Thomas Walle: Let me be the first to extend a warm Unacast welcome! We’re honored to have you on board. Let’s kick off with a bit of a tough question: Mastercard is one of the best-known and prestigious companies out there. What inspired you to make the leap?
Adam Slackman: Oh that’s easy — Unacast’s people, products, and company vision. In several of my previous roles, part of my job was to help bring those three things into alignment. But here, they’re already aligned; that’s what’s going to grease the wheels for us to answer some truly important questions about how and why humans move around the world. And, even better, there’s a palpable hunger in the marketplace for the kinds of innovative products Unacast is developing. With a company all rowing in the same direction towards a market that’s clearly on fire, I think we’ll be able to push location data further than it’s ever gone before. I’m super pumped to be a part of it.
Thomas: The first time we met, you told me, “Data is in my DNA.” What do you mean by that?
Adam: I guess you could say I was into data before it was cool! I started my career at Experian, selling relational databases and advanced analytics — these were the early days, and “big data” wasn’t a household name yet. No smart phones, no social media, it was before all that really exploded. Experian acquired Footfall in 2006, and that’s when I first sensed the potential in the overlap of the digital and physical worlds. When I was promoted to lead the US efforts, my team was able to convince a lot of retailers to start counting their visitors, benchmarking their in-store conversion rates, and adding those metrics to their marketing databases. This was basically the beginning of advertising attribution. For the first time, brands were able to measure the ROI on their omnichannel marketing efforts. I’ve been riding that wave ever since.
Thomas: And a whole new industry was born! That’s gonna be hard to top.
Adam: I don’t think it will, because I see my role at Unacast as the next chapter in that same story. Let me explain. For a while now the industry’s “holy grail” has been about using data to show a complete consumer journey. Until recently, we’ve primarily been able to look at part of the story. For example, you can get all the data you want about online purchases — but that still doesn’t tell you much about how people shop offline, in the physical world. What’s exciting about mobility data is that it fills in those gaps. And where Unacast really leads the pack is that they recognize the truly limitless insights that a true digital/physical blend can unlock. And not just for retailers; there are neighborhoods, cities, and whole industries that stand to be transformed by this kind of work, and that’s what I’ve come here to do.

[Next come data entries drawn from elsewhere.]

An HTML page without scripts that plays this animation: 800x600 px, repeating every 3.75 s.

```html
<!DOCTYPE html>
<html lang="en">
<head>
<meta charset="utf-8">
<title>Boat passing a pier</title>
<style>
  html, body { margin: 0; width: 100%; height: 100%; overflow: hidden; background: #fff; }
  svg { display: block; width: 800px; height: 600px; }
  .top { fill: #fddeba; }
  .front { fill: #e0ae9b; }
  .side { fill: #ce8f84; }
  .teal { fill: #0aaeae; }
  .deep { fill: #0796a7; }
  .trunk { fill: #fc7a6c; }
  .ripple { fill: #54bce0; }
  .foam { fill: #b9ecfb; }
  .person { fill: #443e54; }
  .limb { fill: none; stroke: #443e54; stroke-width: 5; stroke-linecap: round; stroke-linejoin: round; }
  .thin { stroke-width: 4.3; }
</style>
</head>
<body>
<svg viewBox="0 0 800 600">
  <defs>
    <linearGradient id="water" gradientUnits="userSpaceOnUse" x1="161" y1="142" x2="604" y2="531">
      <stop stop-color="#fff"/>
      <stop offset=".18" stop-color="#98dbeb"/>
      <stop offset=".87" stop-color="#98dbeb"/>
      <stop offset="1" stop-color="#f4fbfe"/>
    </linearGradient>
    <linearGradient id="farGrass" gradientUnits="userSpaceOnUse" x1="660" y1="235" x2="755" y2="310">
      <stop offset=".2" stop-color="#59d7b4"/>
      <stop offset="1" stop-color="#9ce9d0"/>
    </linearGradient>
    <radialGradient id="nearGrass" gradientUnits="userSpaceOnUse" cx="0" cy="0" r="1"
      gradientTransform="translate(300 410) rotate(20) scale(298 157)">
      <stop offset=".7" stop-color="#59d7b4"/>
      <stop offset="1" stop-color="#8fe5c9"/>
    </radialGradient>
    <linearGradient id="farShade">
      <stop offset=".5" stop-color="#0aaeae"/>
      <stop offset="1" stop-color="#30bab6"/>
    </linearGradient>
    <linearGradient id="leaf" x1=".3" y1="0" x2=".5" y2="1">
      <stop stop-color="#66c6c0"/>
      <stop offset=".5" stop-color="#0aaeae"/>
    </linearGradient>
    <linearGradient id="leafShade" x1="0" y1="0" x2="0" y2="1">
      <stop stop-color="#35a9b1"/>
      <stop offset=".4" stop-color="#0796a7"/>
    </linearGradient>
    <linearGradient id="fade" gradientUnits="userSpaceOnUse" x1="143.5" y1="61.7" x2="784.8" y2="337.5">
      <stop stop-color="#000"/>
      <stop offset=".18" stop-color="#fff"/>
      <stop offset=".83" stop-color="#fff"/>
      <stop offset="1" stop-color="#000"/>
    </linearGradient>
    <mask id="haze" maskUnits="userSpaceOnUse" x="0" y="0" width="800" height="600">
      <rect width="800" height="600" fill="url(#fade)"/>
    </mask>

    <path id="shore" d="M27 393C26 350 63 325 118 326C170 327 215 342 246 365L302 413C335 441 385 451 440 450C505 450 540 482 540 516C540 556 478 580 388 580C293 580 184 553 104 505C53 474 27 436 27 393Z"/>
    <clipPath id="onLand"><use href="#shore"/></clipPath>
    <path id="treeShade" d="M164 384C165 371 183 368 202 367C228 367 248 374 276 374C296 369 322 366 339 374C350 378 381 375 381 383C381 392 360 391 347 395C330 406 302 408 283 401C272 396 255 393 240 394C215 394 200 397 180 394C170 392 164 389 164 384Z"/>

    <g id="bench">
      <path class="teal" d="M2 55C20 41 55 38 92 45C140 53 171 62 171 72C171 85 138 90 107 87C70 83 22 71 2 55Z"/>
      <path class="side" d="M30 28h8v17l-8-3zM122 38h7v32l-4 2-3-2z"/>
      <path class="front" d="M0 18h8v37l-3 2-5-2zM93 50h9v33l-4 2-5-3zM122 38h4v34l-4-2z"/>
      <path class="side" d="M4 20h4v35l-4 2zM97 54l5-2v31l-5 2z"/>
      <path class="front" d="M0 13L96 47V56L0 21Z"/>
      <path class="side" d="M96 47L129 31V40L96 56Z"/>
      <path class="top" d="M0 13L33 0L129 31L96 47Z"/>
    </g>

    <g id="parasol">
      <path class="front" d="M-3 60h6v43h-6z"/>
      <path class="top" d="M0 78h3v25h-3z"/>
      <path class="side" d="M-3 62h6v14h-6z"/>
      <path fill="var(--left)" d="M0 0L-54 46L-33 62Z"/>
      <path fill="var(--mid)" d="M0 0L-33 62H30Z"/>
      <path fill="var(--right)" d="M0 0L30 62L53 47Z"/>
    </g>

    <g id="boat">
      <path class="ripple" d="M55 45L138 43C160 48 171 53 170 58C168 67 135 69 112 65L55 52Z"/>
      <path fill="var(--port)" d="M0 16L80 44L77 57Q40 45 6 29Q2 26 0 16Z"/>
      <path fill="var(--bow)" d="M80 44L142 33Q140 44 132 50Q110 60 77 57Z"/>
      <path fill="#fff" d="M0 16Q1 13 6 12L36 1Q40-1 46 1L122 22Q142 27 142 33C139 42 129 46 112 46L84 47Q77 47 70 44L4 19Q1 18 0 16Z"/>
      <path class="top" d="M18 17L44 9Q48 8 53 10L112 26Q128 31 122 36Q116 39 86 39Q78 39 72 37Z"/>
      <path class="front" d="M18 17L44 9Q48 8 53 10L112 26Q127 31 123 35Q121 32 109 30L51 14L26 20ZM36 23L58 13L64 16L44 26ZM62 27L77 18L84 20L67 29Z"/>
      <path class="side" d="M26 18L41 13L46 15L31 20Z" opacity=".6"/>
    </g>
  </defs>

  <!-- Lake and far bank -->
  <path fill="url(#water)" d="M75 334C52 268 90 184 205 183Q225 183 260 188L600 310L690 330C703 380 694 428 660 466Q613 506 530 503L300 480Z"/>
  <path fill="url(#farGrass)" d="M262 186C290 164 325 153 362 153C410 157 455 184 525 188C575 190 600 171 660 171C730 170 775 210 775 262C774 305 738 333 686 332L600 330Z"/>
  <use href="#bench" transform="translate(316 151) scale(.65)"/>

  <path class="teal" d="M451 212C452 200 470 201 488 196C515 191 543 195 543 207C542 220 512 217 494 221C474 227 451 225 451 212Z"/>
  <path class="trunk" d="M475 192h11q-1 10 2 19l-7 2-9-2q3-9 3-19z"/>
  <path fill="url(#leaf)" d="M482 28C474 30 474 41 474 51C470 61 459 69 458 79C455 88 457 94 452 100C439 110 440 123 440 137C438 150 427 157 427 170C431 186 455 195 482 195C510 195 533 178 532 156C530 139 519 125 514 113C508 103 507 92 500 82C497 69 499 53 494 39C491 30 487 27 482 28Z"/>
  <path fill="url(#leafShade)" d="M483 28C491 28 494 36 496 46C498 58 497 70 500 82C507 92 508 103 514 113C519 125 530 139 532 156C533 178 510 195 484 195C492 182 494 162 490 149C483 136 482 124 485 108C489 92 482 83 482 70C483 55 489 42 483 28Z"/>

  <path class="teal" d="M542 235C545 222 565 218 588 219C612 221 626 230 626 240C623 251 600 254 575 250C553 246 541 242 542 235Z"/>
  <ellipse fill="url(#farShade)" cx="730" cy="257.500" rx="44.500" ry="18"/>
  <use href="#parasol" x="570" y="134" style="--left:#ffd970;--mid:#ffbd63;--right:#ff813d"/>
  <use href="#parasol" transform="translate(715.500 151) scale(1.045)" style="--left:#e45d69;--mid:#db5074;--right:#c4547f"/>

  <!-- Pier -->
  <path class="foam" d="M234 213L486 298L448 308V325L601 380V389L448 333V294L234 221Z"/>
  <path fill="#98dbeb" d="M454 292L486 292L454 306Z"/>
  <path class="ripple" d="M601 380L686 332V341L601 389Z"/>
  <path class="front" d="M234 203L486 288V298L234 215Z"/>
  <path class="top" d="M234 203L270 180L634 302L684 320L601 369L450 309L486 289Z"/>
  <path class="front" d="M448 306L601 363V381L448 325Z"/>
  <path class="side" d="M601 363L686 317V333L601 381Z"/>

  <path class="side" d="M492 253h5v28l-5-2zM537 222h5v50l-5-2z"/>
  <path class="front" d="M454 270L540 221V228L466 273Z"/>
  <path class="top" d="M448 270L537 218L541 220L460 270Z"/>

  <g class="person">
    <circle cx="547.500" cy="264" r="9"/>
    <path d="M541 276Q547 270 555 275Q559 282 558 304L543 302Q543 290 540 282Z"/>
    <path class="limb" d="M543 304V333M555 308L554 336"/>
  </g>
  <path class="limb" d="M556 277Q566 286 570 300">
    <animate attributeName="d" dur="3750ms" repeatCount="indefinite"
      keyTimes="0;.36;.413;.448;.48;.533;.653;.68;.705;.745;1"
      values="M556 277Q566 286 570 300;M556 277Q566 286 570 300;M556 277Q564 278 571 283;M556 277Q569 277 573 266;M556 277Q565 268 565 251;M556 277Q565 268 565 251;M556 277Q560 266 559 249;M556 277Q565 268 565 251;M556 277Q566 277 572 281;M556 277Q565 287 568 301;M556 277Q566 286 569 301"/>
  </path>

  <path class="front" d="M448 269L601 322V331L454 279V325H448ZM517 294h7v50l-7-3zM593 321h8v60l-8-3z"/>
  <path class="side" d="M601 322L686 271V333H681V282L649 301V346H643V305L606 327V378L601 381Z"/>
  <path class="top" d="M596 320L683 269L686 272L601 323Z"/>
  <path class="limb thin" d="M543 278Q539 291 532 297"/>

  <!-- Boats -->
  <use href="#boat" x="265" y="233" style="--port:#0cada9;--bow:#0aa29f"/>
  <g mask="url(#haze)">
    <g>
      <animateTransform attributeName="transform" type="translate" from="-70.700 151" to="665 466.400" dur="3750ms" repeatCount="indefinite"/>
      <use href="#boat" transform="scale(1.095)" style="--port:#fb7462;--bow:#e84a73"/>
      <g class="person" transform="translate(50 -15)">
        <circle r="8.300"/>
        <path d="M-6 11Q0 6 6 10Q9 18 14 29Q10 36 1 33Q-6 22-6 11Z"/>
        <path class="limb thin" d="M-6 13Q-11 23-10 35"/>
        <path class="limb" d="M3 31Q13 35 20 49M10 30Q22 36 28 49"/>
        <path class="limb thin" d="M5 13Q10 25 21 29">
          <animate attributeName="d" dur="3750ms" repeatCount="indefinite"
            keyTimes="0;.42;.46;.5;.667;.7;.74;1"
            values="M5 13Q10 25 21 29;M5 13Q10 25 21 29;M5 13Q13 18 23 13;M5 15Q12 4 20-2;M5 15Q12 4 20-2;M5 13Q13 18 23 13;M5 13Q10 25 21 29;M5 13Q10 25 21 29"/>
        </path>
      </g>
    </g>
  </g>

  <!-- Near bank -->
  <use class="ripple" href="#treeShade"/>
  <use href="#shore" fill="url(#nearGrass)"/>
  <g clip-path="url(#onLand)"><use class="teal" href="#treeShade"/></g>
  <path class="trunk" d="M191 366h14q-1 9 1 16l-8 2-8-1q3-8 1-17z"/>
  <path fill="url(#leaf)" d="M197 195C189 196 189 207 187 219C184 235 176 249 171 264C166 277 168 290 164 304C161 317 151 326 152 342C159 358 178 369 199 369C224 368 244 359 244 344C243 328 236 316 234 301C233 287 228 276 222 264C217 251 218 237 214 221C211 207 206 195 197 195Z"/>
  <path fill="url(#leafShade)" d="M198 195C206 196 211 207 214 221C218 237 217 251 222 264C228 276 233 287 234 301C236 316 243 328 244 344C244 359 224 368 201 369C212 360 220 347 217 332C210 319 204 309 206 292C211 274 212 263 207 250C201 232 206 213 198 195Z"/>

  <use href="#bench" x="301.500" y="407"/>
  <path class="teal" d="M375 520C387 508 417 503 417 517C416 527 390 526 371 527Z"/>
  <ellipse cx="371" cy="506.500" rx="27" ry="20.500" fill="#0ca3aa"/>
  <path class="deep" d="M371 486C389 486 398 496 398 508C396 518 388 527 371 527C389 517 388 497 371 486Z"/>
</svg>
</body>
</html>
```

Thomas: But there are lots of companies in the location data space. Why us?
Adam: It comes down to two things: the people and the values. Unacast is a remarkable team, made up of subject matter experts from industries that have the most to gain from location intelligence. At the same time, the company’s Norweigian heart really comes through in the way that Unacast values transparency, privacy, and collaboration. I started seeing this in action, in our commercial engagements, on Day 1. While our competitors offer a low-touch, sometimes “black box” approach, our multi-disciplinary team is consultative. In other words, we don’t just use data to find answers; we partner with clients to understand and define the questions too. I used this approach in several of my previous jobs, and I can tell you for sure that it’s the best way to get actionable intelligence on almost any location-related challenge you can imagine. Planning modern cities, tracking the spread of infectious diseases, optimizing real estate decisions, developing brand partnerships... it’s all within reach because of our people-first values.
Thomas: You forgot one of our most important values! And that’s “Have fun, seriously!” — we truly believe that the right balance of work and fun keeps our people at the top of their game. So what do you do for fun?
Adam: Besides being a die-hard Yankees fan? A few years ago I started taking pictures of street art here in New York. Chelsea, where I lived at the time, was a hotbed for emerging artists and I was able to capture photos of their work before the city, or eager collectors, took it down. I still follow the scene (you can see some of my pictures at Street Art & Friends on Facebook and Instagram) but I’ve recently become really enamored with the idea of using location technologies to document this artform. Part of what makes street art so cool is its impermanence, but there’s still a ton of value in mapping it for future viewers — so in that way, it’s not that different from human mobility data!
Thomas: That’s all we have time for today. Thank you so much Adam, and again, welcome!
Adam: No, thank you. I’m so happy to be here!